In the earlier days of the Internet domain names (e.g., .com, .org) were generally more meaningful than they are today. Now there is often little distinction between a website with a .com or a .org domain. And while .edu indicates that a webpage is affiliated with an institution of higher education in some capacity, you should look more carefully as what that affiliation is (for example, a personal website of anyone who works or studies at that institution vs. the official website of a research institute affiliated with that institution).
 
In other words, examining a web site domain is one method in a multi-step process in evaluating a web site, but it is not always a gold standard methodology in determining the credibility of a web site.  Just because a web site has an educational domain (.edu) it does not make it more credible than a .com or a .gov.  Using lateral reading techniques introduced in our workshop can help you determine if a website is credible.  In short, there is no shortcut to spot a bad website from a domain alone. Warner Library has a Research Guide dedicated to understanding Wikipedia issues. Click the link below.
 

2. Isn't there a simple checklist I can use to evaluate an online source?

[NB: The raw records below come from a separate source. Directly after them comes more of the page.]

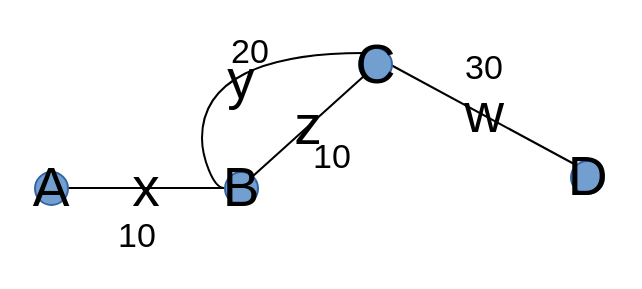
<!DOCTYPE html>
<html lang="en">
<head>
<meta charset="utf-8">
<title>Weighted graph</title>
<style>
:root {
  --paper: #ffffff;
  --ink: #000000;
  --node-fill: #729fcf;
  --node-line: #3465a4;
}
* { box-sizing: border-box; margin: 0; padding: 0; }
html, body { width: 642px; height: 289px; overflow: hidden; background: var(--paper); }
.graph {
  position: relative;
  width: 642px;
  height: 289px;
  overflow: hidden;
  color: var(--ink);
  font-family: "Liberation Sans", Arial, sans-serif;
}
.edges { position: absolute; left: 0; top: 0; fill: none; stroke: var(--ink); stroke-width: 2; }
.node {
  position: absolute;
  left: calc(var(--x) - 17.5px);
  top: calc(var(--y) - 17.5px);
  width: 35px;
  height: 35px;
  border: 2px solid var(--node-line);
  border-radius: 50%;
  background: var(--node-fill);
}
.name, .weight {
  position: absolute;
  left: calc(var(--x) - 40px);
  top: calc(var(--base) - 0.8465em);
  width: 80px;
  line-height: 1;
  text-align: center;
}
.name { font-size: 55px; }
.weight { font-size: 34px; }
</style>
</head>
<body>
<main class="graph">
  <svg class="edges" width="642" height="289" viewBox="0 0 642 289" aria-hidden="true">
    <line class="edge-x" x1="68" y1="188" x2="224" y2="188"/>
    <path class="edge-y" d="M224 188C213 188 202 157 202 138C202 80 262 53 364 53"/>
    <line class="edge-z" x1="253" y1="176" x2="364" y2="76"/>
    <line class="edge-w" x1="391" y1="65" x2="576" y2="165"/>
  </svg>

  <i class="node" style="--x:51px;--y:188px"></i>
  <i class="node" style="--x:241px;--y:188px"></i>
  <i class="node" style="--x:375px;--y:64px"></i>
  <i class="node" style="--x:587px;--y:177px"></i>

  <span class="name" style="--x:51px;--base:207px">A</span>
  <span class="name" style="--x:241px;--base:207px">B</span>
  <span class="name" style="--x:375.5px;--base:84px">C</span>
  <span class="name" style="--x:587.5px;--base:196px">D</span>

  <span class="name" style="--x:146px;--base:207px">x</span>
  <span class="name" style="--x:241px;--base:99px">y</span>
  <span class="name" style="--x:308px;--base:145px">z</span>
  <span class="name" style="--x:484px;--base:133px">w</span>

  <span class="weight" style="--x:137px;--base:247px">10</span>
  <span class="weight" style="--x:250px;--base:63px">20</span>
  <span class="weight" style="--x:332px;--base:168px">10</span>
  <span class="weight" style="--x:484px;--base:79px">30</span>
</main>
</body>
</html>
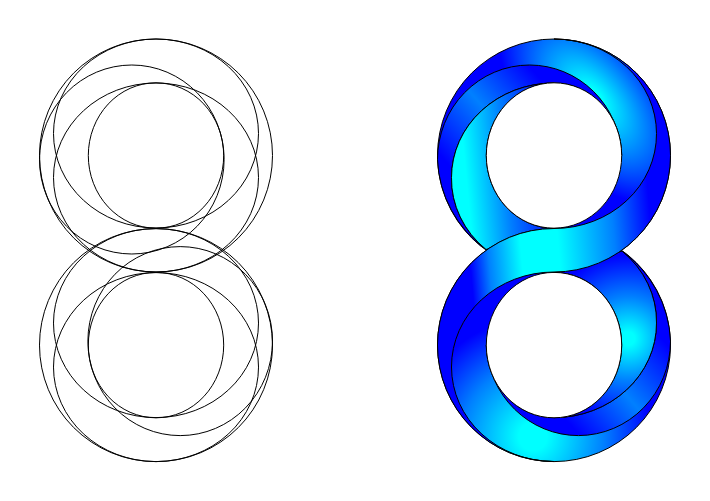
<!DOCTYPE html>
<html lang="en">
<head>
<meta charset="utf-8">
<title>Twisted figure eight</title>
<style>
:root { --paper: #fff; --ink: #000; --deep: #00f; --azure: #0080ff; --glow: #0ff; }
html, body { margin: 0; background: var(--paper); overflow: hidden; }
svg { display: block; width: 710px; height: 501px; }
.construction { fill: none; stroke: var(--ink); stroke-width: 1; }
.ribbon { stroke: var(--ink); stroke-width: 1; stroke-linejoin: round; }
.hole { fill: var(--paper); }
.deep { stop-color: var(--deep); }
.azure { stop-color: var(--azure); }
.glow { stop-color: var(--glow); }
</style>
</head>
<body>
<svg viewBox="0 0 710 501" role="img" aria-label="Figure eight as construction circles and as a shaded blue ribbon">
  <defs>
    <g id="ring-guides">
      <circle cx="156" cy="155.5" r="116.5"/>
      <ellipse cx="156" cy="155.5" rx="67.7" ry="72.7"/>
      <ellipse cx="156" cy="133.5" rx="102.5" ry="94.5"/>
      <ellipse cx="156" cy="177.5" rx="102.5" ry="94.5"/>
      <ellipse cx="131.8" cy="159.5" rx="92.3" ry="94.5"/>
    </g>

    <circle id="outer-strand" cx="554" cy="155.5" r="116.5"/>
    <path id="middle-strand" d="M437.5 159.5A92.3 94.5 0 0 1 529.5 65A92.3 94.5 0 0 1 621.7 155.5A67.7 72.7 0 0 0 554 83A102.5 94.5 0 0 0 451.5 177.5A102.5 94.5 0 0 0 486 249.5A116.5 116.5 0 0 1 437.5 159.5Z"/>
    <path id="inner-strand" d="M554 83A102.5 94.5 0 0 0 451.5 177.5A102.5 94.5 0 0 0 486 249.5L554 228.2A67.7 72.7 0 0 1 486.3 155.5A67.7 72.7 0 0 1 554 83Z"/>
    <ellipse id="hole" cx="554" cy="155.5" rx="67.7" ry="72.7"/>

    <linearGradient id="band-shade" gradientUnits="userSpaceOnUse" x1="437" y1="260" x2="671" y2="240">
      <stop class="deep" offset=".14"/><stop class="azure" offset=".22"/><stop class="glow" offset=".36"/>
      <stop class="glow" offset=".52"/><stop class="azure" offset=".76"/><stop class="deep" offset=".92"/>
    </linearGradient>
    <radialGradient id="outer-top" gradientUnits="userSpaceOnUse" cx="0" cy="0" r="1" gradientTransform="translate(594 98) rotate(50) scale(125 66)">
      <stop class="glow" offset=".1"/><stop class="azure" offset=".55"/><stop class="deep" offset="1"/>
    </radialGradient>
    <radialGradient id="outer-bottom" gradientUnits="userSpaceOnUse" cx="575" cy="64" r="118">
      <stop class="glow" offset=".12"/><stop class="azure" offset=".6"/><stop class="deep" offset="1"/>
    </radialGradient>
    <linearGradient id="middle-shade" gradientUnits="userSpaceOnUse" x1="446" y1="180" x2="560" y2="78">
      <stop class="deep" offset=".08"/><stop class="azure" offset=".5"/><stop class="deep" offset=".9"/>
    </linearGradient>
    <linearGradient id="inner-top" gradientUnits="userSpaceOnUse" x1="452" y1="160" x2="556" y2="150">
      <stop class="glow" offset=".12"/><stop class="azure" offset=".5"/><stop class="deep" offset=".95"/>
    </linearGradient>
    <radialGradient id="inner-bottom" gradientUnits="userSpaceOnUse" cx="480" cy="162" r="84">
      <stop class="glow" offset=".08"/><stop class="azure" offset=".5"/><stop class="deep" offset="1"/>
    </radialGradient>
  </defs>

  <g class="construction">
    <use href="#ring-guides"/>
    <use href="#ring-guides" transform="rotate(180 156 250.3)"/>
  </g>

  <g class="ribbon">
    <g id="upper-loop">
      <use href="#outer-strand" fill="url(#outer-top)"/>
      <use href="#middle-strand" fill="url(#middle-shade)"/>
      <use href="#inner-strand" fill="url(#inner-top)"/>
      <use href="#hole" class="hole"/>
    </g>
    <g id="lower-loop" transform="rotate(180 554 250.3)">
      <use href="#outer-strand" fill="url(#outer-bottom)"/>
      <use href="#middle-strand" fill="url(#middle-shade)"/>
      <use href="#inner-strand" fill="url(#inner-bottom)"/>
      <use href="#hole" class="hole"/>
    </g>
    <path id="crossing-band" fill="url(#band-shade)" d="M554 39A116.5 116.5 0 0 1 670.5 155.5A116.5 116.5 0 0 1 554 272A102.5 94.5 0 0 0 451.5 367A102.5 94.5 0 0 0 554 461.5A116.5 116.5 0 0 1 437.5 345A116.5 116.5 0 0 1 554 228.5A102.5 94.5 0 0 0 656.5 133.5A102.5 94.5 0 0 0 554 39Z"/>
  </g>
</svg>
</body>
</html>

In the past librarians often taught students to employ checklists to determine if web content was reliable. These checklists while helpful often create more questions, and then confusion, then they answer. The SIFT method, while it requires you to think critically, actually makes the process easier and leads to less confusion. Furthermore, we recommend when in doubt have a collaborative conversation with a fellow scholar. Have a peer look at the material, SIFT it, and ask questions. Ultimately, you can always check with your professor.